Unfortunately, cred stuffing is becoming increasingly common. Our secops team works to limit the impact of active attacks. Users should be sure to create strong, unique passwords for every site/service (a password manager can help) and enable #mfa: https://gitlab.com/profile/two_factor_auth
Tweets expressing positivity about GitLab.
Zendesk macros serve two main purposes in the Community Advocate workflow:
Just as important as finding the right expert, or engaging in a friendly way, is knowing when not to engage. When our judgement or a process tells us not to engage in a mention online, we use one of the macros in the parent
No Response macro. You will see details further drilled down into reasons for choosing not to respond. (ex.
No Response::Media Mention,
No Response::IPO status,
No Response::Non-English, etc.) Choose the appropriate macro under the parent
No Response macro and it will automatically provide a private note in the ticket, and will leave the ticket in an Open or Solved state, depending on the macro.
Use these macros when you have reached out for an expert's assistance, and again once the expert has answered.
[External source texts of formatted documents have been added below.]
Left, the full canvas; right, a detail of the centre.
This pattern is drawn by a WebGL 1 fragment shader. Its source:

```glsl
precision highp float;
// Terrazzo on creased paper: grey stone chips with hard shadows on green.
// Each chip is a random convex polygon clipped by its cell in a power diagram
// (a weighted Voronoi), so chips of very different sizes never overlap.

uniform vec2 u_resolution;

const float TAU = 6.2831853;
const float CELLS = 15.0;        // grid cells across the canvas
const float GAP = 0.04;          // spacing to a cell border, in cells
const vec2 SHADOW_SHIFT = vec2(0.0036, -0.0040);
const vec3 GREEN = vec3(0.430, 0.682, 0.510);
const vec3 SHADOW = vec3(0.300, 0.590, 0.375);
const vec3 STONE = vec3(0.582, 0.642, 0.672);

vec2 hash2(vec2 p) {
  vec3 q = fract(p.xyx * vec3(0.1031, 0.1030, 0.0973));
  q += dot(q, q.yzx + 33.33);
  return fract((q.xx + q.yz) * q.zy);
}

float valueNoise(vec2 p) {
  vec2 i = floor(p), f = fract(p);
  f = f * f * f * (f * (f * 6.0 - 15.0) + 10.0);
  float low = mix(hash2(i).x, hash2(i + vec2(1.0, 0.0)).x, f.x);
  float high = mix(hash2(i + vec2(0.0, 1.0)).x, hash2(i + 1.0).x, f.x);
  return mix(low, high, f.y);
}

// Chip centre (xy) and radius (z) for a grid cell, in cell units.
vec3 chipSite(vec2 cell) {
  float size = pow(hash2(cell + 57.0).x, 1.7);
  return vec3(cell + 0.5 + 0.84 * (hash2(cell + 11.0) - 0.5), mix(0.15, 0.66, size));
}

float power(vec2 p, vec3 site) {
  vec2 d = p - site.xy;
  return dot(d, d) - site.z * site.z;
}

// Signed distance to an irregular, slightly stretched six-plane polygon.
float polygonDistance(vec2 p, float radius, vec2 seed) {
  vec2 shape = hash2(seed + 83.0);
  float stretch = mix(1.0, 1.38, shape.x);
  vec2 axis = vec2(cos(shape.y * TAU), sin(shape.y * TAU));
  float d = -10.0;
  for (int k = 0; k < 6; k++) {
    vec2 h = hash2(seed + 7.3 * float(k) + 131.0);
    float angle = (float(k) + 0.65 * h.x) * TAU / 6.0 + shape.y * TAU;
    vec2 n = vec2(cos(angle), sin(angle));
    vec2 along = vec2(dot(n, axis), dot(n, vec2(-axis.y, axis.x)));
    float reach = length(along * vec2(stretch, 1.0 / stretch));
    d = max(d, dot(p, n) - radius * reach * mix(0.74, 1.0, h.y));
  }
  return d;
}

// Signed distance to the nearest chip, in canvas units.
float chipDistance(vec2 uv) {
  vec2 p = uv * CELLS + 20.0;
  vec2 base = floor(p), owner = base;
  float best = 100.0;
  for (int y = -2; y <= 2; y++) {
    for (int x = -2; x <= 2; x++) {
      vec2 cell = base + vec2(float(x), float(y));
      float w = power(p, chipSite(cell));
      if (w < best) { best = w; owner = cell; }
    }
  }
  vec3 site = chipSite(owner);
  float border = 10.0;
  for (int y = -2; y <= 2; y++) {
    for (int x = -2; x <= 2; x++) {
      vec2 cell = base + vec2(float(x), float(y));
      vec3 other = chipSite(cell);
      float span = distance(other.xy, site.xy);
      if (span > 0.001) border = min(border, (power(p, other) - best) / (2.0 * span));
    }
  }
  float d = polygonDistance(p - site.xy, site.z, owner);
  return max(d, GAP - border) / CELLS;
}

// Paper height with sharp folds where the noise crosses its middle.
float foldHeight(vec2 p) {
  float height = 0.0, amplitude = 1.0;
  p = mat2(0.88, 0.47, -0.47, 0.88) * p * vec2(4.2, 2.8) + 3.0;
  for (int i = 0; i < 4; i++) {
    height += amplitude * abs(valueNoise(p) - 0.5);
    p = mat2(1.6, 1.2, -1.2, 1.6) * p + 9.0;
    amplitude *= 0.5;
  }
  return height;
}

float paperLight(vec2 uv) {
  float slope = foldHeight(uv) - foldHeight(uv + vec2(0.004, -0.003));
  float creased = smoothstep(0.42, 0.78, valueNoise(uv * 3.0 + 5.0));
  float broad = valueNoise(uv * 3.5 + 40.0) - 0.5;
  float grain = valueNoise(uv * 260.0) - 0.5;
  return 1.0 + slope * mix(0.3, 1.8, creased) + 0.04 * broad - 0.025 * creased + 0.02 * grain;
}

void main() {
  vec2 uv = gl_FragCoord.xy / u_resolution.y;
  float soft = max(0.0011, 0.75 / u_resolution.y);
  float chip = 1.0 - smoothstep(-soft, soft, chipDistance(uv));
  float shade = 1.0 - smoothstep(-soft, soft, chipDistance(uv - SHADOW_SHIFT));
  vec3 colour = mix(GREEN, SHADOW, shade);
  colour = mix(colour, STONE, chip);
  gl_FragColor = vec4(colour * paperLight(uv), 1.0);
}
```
The parent macro is
Involving Experts and the choices are
Involving Experts::Reached out to an Expert, which will put the ticket in an Open state, and
Involving Experts::Expert Responded, which will put the ticket in a Solved state.
Use this macro when you yourself, or a fellow Community Advocate, were able to resolve or reply. This could be something as simple as a "thank you", providing links to the docs, or an issue, etc. This macro puts the ticket into a solved state.
When responding to community messages, you may face a situation where our documentation doesn't have an official solution. In these circumstances, you can consider replying with a link to an external resource.
Before that, consider documenting the missing piece. It is time-consuming, but it saves time for both you and your colleagues when this comes up again. Respond after updating the documentation. This approach encourages immediate documentation improvements/edits, and it allows avoiding all external resources. If you have any questions about writing the documentation, ask the relevant Technical Writer or Product Manager. When your content is ready, assign it to one of them for review.
If you determine that this question is too specific for our documentation and decide to use an external resource, please make sure that:
There are some common topics that surface in our community where the advocates team does not respond or engage experts.
Exceptions can be made if these are pressing issues, or if an expert is needed to correct misinformation. It's best practice to collaborate with Legal or External Communications teams before making these exceptions.
|Topic||Why We Don't Engage|
|Location Based Pay||Most participants in these conversations already have their mind made up on their perspective of our compensation model. Many conversations will naturally share relevant links from GitLab. There is no new information we can add to these conversations, and involvement on our part could just make people in the conversation angry.|
|GitLab's IPO Status & Being a Public Company||Anyone can read about the company's goals and plans in the handbook, however, use caution when dealing with these questions and err on the side of not commenting at all. Experience tells us that this conversation moves quickly to speculation and assumptions.|
|Country Specific Hiring Restrictions||All information about country hiring guidelines can be found in our GitLab Jobs FAQ section. We can share this list if users are asking questions, but we can add little value if users are angry about the policies.|
|Harassment by Community Members||We do not engage with members of our community who harass anyone on the GitLab team, or who do not follow our Code of Conduct.|
|Politically Sensitive Topics||We do not engage with politically sensitive topics unless there is a clear company response relayed to the advocates. If an advocate is unsure whether we shouldn't respond to a topic, we should reach out to corporate communications for clarity.|